[Records from a data source]
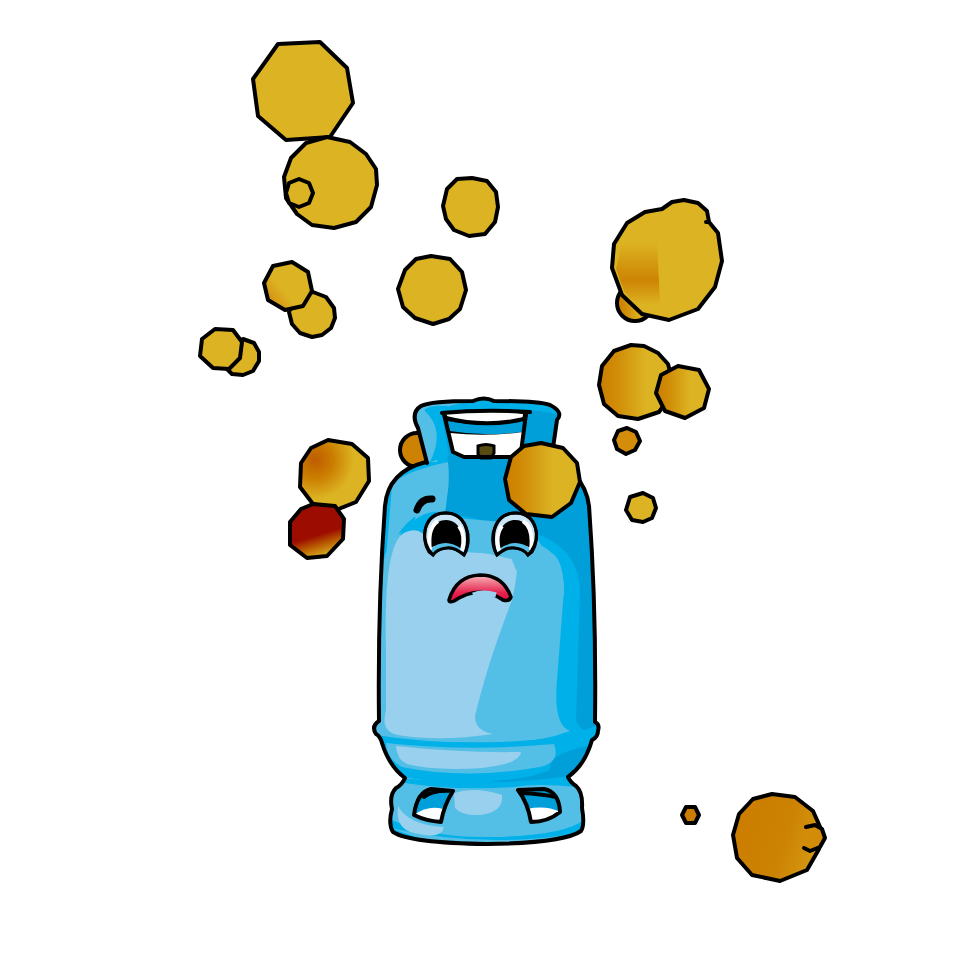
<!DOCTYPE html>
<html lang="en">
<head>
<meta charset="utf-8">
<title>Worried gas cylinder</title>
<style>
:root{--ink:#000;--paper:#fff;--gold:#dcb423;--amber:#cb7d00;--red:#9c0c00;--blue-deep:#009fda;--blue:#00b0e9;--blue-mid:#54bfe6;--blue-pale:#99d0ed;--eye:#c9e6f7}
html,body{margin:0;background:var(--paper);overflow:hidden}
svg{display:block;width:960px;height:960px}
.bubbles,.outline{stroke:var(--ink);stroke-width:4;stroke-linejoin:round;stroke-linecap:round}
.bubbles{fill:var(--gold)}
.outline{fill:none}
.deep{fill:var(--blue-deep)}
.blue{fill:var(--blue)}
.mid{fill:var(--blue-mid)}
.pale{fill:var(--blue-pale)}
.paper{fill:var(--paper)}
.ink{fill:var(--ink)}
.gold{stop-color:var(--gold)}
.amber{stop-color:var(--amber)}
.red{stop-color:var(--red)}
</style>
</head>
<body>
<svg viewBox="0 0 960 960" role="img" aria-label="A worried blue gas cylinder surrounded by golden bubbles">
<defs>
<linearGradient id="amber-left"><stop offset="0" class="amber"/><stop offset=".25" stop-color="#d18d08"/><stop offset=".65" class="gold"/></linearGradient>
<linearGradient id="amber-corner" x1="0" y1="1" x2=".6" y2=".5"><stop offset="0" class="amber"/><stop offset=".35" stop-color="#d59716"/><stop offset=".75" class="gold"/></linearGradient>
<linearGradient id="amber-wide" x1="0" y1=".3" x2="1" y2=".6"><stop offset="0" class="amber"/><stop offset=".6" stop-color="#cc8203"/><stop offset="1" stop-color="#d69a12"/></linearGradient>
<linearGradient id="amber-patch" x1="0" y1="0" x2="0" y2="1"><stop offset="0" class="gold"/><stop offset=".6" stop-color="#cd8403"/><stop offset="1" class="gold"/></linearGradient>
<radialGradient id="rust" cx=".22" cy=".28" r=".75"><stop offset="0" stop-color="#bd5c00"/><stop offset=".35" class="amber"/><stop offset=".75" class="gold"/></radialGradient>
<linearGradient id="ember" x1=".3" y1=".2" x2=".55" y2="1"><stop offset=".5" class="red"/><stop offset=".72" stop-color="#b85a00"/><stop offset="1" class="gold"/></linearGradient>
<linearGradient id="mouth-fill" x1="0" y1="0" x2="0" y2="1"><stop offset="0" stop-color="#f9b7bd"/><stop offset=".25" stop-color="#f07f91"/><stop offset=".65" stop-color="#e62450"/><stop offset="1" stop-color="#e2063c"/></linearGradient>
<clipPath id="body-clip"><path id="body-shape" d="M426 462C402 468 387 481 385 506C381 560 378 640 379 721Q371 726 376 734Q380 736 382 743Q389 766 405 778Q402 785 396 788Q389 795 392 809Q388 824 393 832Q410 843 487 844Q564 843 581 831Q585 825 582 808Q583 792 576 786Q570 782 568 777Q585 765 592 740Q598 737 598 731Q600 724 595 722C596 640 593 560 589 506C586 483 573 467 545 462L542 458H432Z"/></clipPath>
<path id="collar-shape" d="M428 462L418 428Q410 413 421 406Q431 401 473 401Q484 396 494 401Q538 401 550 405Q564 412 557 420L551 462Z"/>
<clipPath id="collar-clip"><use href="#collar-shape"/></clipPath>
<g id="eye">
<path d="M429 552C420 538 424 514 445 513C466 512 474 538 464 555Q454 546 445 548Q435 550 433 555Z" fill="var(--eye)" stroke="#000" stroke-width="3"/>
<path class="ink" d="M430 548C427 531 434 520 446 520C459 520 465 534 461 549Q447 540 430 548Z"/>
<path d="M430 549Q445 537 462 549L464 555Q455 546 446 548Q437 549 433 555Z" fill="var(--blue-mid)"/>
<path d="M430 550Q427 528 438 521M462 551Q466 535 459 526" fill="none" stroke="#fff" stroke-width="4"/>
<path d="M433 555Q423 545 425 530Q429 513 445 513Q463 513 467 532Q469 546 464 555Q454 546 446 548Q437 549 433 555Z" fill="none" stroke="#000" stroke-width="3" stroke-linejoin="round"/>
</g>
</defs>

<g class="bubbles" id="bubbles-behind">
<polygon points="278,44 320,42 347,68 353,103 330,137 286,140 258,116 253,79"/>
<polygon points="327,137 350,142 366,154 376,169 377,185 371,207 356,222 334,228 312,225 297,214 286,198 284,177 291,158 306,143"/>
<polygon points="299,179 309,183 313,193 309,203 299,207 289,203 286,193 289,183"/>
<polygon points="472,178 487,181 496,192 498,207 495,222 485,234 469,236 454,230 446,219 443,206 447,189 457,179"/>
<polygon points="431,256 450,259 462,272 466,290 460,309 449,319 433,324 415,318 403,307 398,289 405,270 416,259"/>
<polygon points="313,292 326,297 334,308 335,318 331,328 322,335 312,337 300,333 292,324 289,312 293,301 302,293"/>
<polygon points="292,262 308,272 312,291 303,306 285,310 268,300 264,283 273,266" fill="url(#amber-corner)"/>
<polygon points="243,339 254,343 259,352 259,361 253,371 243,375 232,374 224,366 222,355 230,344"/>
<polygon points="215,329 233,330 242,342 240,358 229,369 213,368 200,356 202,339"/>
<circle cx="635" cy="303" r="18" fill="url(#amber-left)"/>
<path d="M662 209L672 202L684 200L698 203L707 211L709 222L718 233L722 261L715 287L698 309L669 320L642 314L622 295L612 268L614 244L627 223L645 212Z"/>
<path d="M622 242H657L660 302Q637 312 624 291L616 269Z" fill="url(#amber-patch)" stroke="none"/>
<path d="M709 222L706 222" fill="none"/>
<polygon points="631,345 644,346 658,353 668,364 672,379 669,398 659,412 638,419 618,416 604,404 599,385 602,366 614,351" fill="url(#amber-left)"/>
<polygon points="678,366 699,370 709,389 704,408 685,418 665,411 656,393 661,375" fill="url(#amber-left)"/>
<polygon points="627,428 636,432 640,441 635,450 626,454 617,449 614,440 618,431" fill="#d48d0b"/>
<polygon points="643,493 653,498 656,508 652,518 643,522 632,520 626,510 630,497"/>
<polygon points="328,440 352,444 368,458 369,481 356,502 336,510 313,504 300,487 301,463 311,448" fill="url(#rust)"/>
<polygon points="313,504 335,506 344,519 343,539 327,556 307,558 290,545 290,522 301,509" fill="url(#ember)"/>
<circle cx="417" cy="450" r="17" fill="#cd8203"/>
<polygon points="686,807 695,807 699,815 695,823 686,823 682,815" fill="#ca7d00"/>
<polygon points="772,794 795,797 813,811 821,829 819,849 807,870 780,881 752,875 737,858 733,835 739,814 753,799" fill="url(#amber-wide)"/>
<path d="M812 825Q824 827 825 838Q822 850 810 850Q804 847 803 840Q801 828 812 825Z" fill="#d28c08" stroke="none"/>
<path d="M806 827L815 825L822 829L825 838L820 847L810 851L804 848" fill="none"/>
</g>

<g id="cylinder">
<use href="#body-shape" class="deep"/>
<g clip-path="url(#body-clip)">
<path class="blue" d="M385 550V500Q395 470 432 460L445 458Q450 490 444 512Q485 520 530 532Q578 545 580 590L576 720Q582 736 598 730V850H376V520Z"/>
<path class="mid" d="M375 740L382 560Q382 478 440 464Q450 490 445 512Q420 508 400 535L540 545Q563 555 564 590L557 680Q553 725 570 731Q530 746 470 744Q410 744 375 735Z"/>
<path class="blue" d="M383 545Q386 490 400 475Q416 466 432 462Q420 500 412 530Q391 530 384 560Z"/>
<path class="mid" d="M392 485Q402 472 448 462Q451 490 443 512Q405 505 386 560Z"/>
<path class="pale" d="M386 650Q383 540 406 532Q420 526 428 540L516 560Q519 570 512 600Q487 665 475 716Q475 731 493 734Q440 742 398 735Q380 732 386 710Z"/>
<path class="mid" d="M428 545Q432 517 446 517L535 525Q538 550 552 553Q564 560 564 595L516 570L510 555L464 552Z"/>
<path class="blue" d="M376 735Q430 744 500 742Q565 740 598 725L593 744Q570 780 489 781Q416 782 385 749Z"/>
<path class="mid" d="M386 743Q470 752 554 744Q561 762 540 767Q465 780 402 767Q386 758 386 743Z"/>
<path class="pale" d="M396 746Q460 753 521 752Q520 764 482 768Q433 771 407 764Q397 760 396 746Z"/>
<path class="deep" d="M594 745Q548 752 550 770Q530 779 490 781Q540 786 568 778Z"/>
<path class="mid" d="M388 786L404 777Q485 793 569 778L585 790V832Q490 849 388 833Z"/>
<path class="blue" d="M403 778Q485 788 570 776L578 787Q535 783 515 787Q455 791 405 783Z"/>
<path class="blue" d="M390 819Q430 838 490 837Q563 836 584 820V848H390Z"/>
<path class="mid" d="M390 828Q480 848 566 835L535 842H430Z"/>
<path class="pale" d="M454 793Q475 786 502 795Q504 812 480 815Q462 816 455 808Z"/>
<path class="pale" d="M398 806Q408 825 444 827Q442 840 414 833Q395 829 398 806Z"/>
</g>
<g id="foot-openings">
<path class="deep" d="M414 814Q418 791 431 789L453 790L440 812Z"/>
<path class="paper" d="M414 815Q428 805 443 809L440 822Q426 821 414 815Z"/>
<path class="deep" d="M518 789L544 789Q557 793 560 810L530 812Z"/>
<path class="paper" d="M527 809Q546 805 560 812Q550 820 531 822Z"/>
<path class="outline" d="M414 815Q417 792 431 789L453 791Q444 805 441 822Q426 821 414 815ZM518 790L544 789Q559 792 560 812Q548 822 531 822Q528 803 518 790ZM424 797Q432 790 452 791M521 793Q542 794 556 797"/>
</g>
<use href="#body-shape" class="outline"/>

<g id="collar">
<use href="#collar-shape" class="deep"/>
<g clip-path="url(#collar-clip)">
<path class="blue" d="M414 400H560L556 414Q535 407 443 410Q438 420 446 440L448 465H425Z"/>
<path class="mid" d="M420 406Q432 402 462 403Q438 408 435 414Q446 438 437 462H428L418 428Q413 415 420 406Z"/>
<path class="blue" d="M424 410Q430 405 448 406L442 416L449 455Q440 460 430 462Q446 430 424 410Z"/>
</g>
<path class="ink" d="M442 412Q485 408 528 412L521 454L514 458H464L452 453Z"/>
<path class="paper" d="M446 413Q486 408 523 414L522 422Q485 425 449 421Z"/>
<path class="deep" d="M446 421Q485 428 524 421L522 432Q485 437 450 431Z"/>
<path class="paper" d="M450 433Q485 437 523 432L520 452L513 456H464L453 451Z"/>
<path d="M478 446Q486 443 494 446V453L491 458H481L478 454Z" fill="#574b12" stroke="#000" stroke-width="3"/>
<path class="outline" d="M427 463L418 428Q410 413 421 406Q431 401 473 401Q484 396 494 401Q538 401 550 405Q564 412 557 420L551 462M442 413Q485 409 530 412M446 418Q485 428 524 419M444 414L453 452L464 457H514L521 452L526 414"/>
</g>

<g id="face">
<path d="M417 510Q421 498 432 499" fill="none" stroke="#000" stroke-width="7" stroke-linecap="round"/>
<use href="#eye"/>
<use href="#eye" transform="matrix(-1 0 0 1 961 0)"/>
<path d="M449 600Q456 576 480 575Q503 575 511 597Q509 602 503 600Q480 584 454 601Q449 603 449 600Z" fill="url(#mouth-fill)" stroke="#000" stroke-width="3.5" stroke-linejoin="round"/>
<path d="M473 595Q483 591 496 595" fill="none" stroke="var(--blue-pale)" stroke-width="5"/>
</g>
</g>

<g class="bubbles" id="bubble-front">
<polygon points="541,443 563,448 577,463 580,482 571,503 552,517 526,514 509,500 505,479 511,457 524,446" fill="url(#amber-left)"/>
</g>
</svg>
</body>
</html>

--

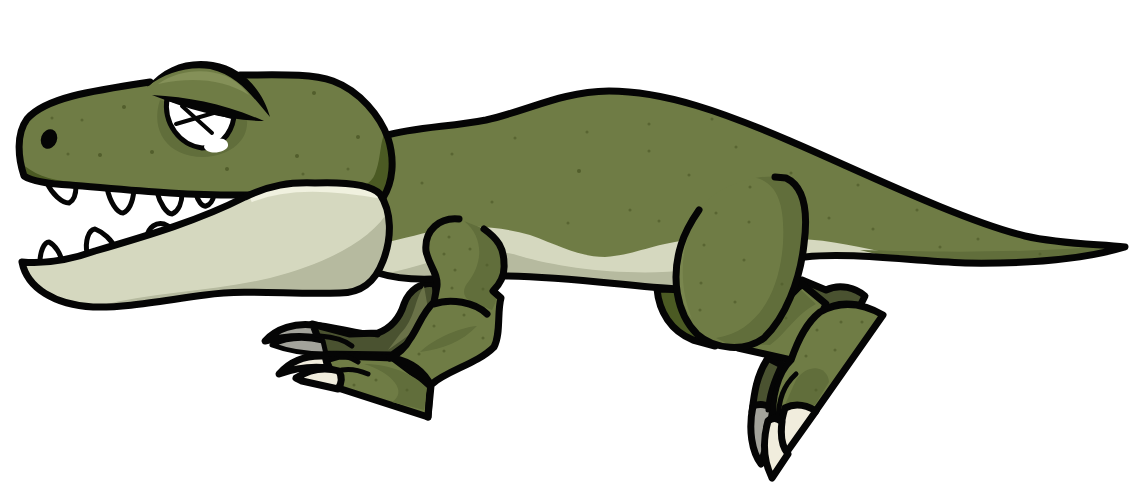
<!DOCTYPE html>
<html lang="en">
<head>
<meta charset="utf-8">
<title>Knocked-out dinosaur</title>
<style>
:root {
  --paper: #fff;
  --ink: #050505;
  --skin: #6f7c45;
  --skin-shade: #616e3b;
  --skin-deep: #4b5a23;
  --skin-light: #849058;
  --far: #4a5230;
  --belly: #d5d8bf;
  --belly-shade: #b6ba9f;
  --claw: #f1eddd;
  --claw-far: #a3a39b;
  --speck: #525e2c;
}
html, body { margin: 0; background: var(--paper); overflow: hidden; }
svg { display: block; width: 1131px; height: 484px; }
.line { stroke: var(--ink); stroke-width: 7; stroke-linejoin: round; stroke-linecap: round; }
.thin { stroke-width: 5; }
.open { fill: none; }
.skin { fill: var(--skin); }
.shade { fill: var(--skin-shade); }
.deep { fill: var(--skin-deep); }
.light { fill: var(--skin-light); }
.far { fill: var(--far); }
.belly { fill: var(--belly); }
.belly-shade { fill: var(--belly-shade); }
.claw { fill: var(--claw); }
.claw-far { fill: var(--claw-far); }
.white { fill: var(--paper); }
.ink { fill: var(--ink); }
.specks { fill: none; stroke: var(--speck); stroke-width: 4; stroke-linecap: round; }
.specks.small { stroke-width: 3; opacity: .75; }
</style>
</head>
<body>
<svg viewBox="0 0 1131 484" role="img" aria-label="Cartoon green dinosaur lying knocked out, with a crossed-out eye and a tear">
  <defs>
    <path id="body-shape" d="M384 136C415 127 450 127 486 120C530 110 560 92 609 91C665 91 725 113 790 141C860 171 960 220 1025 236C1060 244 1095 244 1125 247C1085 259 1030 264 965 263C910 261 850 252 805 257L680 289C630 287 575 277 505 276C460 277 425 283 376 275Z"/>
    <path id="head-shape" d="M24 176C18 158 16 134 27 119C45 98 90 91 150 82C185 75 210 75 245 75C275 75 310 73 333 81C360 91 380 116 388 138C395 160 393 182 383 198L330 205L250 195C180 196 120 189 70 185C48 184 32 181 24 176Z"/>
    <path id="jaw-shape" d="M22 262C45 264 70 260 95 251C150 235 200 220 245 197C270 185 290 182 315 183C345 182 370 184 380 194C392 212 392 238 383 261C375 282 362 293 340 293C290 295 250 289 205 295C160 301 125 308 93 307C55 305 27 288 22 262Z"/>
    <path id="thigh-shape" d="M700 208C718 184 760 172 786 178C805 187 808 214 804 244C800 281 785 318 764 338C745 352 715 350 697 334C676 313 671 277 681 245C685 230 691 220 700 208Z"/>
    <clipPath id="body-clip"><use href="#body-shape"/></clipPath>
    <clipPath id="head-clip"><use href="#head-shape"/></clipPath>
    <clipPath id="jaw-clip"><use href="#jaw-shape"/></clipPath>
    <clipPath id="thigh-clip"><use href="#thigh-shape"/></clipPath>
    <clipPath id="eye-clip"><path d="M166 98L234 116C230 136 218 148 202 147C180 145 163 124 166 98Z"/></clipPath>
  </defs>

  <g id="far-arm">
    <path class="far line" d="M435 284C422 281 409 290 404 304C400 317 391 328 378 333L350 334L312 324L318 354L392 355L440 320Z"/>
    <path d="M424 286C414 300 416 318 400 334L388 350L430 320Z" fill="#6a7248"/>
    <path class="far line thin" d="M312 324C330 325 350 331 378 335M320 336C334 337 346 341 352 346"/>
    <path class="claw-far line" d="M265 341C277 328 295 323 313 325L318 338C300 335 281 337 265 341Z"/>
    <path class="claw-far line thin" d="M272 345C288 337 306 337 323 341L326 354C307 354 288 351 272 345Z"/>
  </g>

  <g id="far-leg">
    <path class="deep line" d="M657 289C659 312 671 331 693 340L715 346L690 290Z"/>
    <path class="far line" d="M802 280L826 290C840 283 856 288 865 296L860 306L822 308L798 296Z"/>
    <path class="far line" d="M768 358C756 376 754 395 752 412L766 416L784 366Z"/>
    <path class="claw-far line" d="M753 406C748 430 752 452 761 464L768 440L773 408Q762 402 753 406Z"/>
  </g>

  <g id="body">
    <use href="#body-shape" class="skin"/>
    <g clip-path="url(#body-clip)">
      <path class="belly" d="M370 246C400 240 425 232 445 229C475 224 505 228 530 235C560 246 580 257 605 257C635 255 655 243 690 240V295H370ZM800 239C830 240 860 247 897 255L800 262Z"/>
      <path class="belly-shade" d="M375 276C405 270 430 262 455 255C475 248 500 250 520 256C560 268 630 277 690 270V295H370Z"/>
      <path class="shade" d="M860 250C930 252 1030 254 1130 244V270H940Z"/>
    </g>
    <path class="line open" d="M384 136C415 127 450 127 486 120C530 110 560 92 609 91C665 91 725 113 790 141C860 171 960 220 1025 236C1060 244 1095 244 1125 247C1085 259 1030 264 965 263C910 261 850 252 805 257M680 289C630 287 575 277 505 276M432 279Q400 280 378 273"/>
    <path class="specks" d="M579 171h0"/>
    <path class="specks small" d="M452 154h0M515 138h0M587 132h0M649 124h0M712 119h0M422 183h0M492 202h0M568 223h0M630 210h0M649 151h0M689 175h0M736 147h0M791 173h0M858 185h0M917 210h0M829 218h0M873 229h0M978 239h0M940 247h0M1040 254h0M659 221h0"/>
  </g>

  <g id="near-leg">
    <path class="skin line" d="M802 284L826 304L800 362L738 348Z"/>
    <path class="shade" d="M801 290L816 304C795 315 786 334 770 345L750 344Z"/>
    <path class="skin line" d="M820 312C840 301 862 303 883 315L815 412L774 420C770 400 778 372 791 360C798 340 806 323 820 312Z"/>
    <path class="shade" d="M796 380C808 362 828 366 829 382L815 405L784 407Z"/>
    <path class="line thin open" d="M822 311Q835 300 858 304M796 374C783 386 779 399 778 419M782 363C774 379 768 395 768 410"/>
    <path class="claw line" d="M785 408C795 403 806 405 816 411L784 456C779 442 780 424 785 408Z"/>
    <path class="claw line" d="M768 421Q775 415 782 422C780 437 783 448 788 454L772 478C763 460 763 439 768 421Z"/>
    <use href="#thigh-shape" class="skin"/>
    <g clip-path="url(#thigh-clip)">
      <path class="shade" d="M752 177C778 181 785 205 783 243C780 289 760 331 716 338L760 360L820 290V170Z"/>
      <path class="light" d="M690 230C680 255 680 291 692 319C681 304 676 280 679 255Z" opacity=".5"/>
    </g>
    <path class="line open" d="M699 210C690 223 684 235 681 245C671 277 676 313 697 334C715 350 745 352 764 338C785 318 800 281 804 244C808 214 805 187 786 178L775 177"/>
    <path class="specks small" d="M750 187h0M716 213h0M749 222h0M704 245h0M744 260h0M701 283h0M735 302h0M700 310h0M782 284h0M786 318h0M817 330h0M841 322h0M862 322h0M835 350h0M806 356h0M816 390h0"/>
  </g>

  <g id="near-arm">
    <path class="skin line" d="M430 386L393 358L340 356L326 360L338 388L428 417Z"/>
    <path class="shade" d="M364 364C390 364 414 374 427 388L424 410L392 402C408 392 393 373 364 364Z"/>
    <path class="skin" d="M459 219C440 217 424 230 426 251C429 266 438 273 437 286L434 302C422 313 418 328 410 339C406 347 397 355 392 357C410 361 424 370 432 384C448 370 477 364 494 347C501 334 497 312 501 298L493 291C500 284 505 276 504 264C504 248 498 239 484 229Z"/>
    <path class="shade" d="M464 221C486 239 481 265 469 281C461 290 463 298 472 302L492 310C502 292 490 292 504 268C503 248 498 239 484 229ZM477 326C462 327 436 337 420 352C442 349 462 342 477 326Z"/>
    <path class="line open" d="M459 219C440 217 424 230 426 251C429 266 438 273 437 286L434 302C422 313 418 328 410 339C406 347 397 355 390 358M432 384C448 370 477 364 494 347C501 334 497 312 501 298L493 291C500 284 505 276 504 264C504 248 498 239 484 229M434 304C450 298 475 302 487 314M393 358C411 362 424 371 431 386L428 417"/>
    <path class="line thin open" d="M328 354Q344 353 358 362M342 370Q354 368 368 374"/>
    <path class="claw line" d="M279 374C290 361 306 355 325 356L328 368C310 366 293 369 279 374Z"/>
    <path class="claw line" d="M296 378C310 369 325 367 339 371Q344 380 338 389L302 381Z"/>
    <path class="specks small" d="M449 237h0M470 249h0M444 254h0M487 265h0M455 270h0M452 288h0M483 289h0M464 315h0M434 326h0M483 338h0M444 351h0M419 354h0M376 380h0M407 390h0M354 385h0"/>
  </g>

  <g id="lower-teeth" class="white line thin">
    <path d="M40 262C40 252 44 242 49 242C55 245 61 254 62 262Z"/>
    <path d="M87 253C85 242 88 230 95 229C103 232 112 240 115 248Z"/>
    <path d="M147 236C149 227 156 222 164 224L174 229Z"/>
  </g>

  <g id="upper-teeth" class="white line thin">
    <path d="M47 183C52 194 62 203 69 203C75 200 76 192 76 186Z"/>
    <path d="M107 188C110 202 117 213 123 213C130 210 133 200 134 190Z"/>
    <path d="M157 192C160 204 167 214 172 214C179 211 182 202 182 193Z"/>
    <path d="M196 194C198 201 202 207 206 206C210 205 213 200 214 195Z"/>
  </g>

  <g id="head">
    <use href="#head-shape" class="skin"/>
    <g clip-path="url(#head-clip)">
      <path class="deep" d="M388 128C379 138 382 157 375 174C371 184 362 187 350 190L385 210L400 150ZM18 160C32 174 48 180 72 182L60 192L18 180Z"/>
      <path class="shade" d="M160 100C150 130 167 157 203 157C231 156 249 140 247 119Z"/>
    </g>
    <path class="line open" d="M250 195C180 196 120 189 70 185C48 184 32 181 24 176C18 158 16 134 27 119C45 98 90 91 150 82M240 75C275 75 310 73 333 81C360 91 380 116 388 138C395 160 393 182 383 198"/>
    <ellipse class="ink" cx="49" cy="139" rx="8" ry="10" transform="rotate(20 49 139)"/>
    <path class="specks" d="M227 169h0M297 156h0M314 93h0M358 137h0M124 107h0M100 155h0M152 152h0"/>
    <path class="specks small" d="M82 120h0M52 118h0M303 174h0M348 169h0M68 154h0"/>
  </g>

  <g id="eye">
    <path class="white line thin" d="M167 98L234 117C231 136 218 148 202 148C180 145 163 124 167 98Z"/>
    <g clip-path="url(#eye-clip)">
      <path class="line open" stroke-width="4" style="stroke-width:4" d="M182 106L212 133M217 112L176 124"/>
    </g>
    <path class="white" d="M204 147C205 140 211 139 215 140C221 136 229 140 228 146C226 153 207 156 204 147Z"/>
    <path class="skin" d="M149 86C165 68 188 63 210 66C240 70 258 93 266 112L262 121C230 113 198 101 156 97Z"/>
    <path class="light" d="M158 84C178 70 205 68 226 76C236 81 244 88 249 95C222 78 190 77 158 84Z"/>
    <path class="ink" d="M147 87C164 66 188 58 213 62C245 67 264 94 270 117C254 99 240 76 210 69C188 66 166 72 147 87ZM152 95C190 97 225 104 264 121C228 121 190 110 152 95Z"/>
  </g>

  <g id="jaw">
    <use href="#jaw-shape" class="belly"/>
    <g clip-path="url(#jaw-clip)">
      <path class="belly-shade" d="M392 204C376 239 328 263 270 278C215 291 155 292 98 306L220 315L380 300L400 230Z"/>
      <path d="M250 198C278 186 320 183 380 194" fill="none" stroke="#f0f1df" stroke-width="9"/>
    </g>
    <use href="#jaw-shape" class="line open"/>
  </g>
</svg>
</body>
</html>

→ WHAT THE TASK ASKS
Number of lines above containing "none": give it, with no other text.

→ YOUR RESPONSE
12